● Required work: Of the entries below, copy only those lines that contain the word "span".

(Source records)
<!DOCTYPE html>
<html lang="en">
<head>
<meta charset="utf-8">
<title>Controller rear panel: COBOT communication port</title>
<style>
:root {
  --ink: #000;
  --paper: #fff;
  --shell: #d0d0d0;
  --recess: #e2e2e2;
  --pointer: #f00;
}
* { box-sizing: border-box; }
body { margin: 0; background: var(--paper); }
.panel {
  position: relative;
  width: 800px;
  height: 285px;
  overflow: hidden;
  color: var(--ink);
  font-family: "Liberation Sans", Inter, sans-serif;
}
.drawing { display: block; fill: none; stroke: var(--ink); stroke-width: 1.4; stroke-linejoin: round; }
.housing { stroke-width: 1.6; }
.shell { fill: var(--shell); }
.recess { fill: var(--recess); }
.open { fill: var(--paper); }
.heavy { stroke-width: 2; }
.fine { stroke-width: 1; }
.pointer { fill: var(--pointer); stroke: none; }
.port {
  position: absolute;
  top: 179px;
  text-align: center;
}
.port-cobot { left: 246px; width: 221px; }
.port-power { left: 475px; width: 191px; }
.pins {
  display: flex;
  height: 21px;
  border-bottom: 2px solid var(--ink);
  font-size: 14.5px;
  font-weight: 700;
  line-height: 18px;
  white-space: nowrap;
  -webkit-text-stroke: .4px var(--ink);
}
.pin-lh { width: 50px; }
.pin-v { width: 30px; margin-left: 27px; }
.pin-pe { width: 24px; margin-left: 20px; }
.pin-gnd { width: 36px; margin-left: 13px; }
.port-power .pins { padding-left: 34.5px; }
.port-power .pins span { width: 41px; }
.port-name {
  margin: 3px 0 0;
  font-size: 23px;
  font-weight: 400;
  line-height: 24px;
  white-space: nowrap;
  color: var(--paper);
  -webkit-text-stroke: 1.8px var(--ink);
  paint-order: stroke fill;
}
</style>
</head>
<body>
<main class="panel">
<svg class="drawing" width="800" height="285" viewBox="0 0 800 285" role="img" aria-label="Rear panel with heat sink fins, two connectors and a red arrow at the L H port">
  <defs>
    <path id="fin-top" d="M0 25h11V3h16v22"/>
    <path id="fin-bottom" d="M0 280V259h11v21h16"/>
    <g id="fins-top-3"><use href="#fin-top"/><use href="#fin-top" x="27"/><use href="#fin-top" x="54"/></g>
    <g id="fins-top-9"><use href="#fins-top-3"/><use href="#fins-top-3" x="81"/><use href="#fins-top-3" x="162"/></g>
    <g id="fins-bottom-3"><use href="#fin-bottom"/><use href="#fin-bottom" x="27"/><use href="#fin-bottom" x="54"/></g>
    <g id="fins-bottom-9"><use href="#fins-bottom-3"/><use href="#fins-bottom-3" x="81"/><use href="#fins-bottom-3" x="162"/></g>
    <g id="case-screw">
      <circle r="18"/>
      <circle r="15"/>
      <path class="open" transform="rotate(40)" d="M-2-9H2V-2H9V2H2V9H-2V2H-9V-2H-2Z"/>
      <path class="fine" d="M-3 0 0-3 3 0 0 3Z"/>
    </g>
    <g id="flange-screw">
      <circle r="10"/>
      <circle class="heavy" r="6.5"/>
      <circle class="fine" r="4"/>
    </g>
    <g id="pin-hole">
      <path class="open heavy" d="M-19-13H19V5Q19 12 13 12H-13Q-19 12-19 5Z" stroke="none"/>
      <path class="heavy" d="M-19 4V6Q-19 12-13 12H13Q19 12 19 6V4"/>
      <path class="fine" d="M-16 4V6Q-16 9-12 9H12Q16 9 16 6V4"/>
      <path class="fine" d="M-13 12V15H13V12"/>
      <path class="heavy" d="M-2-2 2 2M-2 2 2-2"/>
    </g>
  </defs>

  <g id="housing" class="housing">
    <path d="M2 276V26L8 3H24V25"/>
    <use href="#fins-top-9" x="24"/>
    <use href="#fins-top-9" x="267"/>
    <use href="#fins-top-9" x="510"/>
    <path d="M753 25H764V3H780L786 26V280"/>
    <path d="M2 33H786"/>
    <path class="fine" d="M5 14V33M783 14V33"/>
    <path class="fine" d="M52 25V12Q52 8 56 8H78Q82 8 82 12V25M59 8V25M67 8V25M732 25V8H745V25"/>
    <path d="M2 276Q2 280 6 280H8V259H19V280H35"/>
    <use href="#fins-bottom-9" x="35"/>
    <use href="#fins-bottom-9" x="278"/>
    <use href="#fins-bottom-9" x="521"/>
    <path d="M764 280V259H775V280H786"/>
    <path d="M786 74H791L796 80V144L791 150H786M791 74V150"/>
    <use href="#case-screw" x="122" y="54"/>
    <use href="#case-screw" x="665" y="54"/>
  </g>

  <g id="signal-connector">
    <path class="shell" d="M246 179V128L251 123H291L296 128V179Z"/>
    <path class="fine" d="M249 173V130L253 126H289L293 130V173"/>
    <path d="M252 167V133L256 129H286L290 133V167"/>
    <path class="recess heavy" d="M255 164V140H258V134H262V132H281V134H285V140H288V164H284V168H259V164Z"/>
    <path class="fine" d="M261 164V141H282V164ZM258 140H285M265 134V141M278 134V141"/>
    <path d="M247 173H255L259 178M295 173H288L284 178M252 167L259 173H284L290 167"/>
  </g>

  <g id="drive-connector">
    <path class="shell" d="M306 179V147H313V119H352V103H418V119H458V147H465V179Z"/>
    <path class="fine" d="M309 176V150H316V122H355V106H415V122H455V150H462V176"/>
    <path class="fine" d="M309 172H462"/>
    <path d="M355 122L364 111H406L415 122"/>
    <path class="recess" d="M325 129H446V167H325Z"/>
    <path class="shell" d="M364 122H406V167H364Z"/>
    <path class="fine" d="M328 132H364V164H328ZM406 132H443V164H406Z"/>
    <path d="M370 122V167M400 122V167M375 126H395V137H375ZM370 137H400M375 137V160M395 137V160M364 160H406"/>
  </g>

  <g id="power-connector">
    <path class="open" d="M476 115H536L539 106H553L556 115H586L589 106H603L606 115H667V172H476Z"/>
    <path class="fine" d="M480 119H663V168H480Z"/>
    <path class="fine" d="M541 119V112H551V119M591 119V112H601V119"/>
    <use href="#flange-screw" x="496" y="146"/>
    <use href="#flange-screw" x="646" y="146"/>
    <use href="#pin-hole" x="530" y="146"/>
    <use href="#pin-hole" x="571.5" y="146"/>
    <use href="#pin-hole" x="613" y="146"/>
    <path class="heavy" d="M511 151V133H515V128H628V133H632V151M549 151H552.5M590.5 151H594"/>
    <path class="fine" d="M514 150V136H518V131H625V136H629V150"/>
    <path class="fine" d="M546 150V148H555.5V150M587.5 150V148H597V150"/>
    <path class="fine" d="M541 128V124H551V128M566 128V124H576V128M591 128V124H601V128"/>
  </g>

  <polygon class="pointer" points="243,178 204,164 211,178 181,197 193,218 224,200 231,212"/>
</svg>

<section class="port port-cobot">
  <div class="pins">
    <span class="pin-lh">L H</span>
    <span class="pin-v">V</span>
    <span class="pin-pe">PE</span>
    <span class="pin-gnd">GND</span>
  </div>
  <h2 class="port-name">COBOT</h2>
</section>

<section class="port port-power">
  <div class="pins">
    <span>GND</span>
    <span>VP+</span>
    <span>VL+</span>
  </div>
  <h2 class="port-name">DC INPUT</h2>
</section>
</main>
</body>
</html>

● Solution below:
.port-power .pins span { width: 41px; }
    <span class="pin-lh">L H</span>
    <span class="pin-v">V</span>
    <span class="pin-pe">PE</span>
    <span class="pin-gnd">GND</span>
    <span>GND</span>
    <span>VP+</span>
    <span>VL+</span>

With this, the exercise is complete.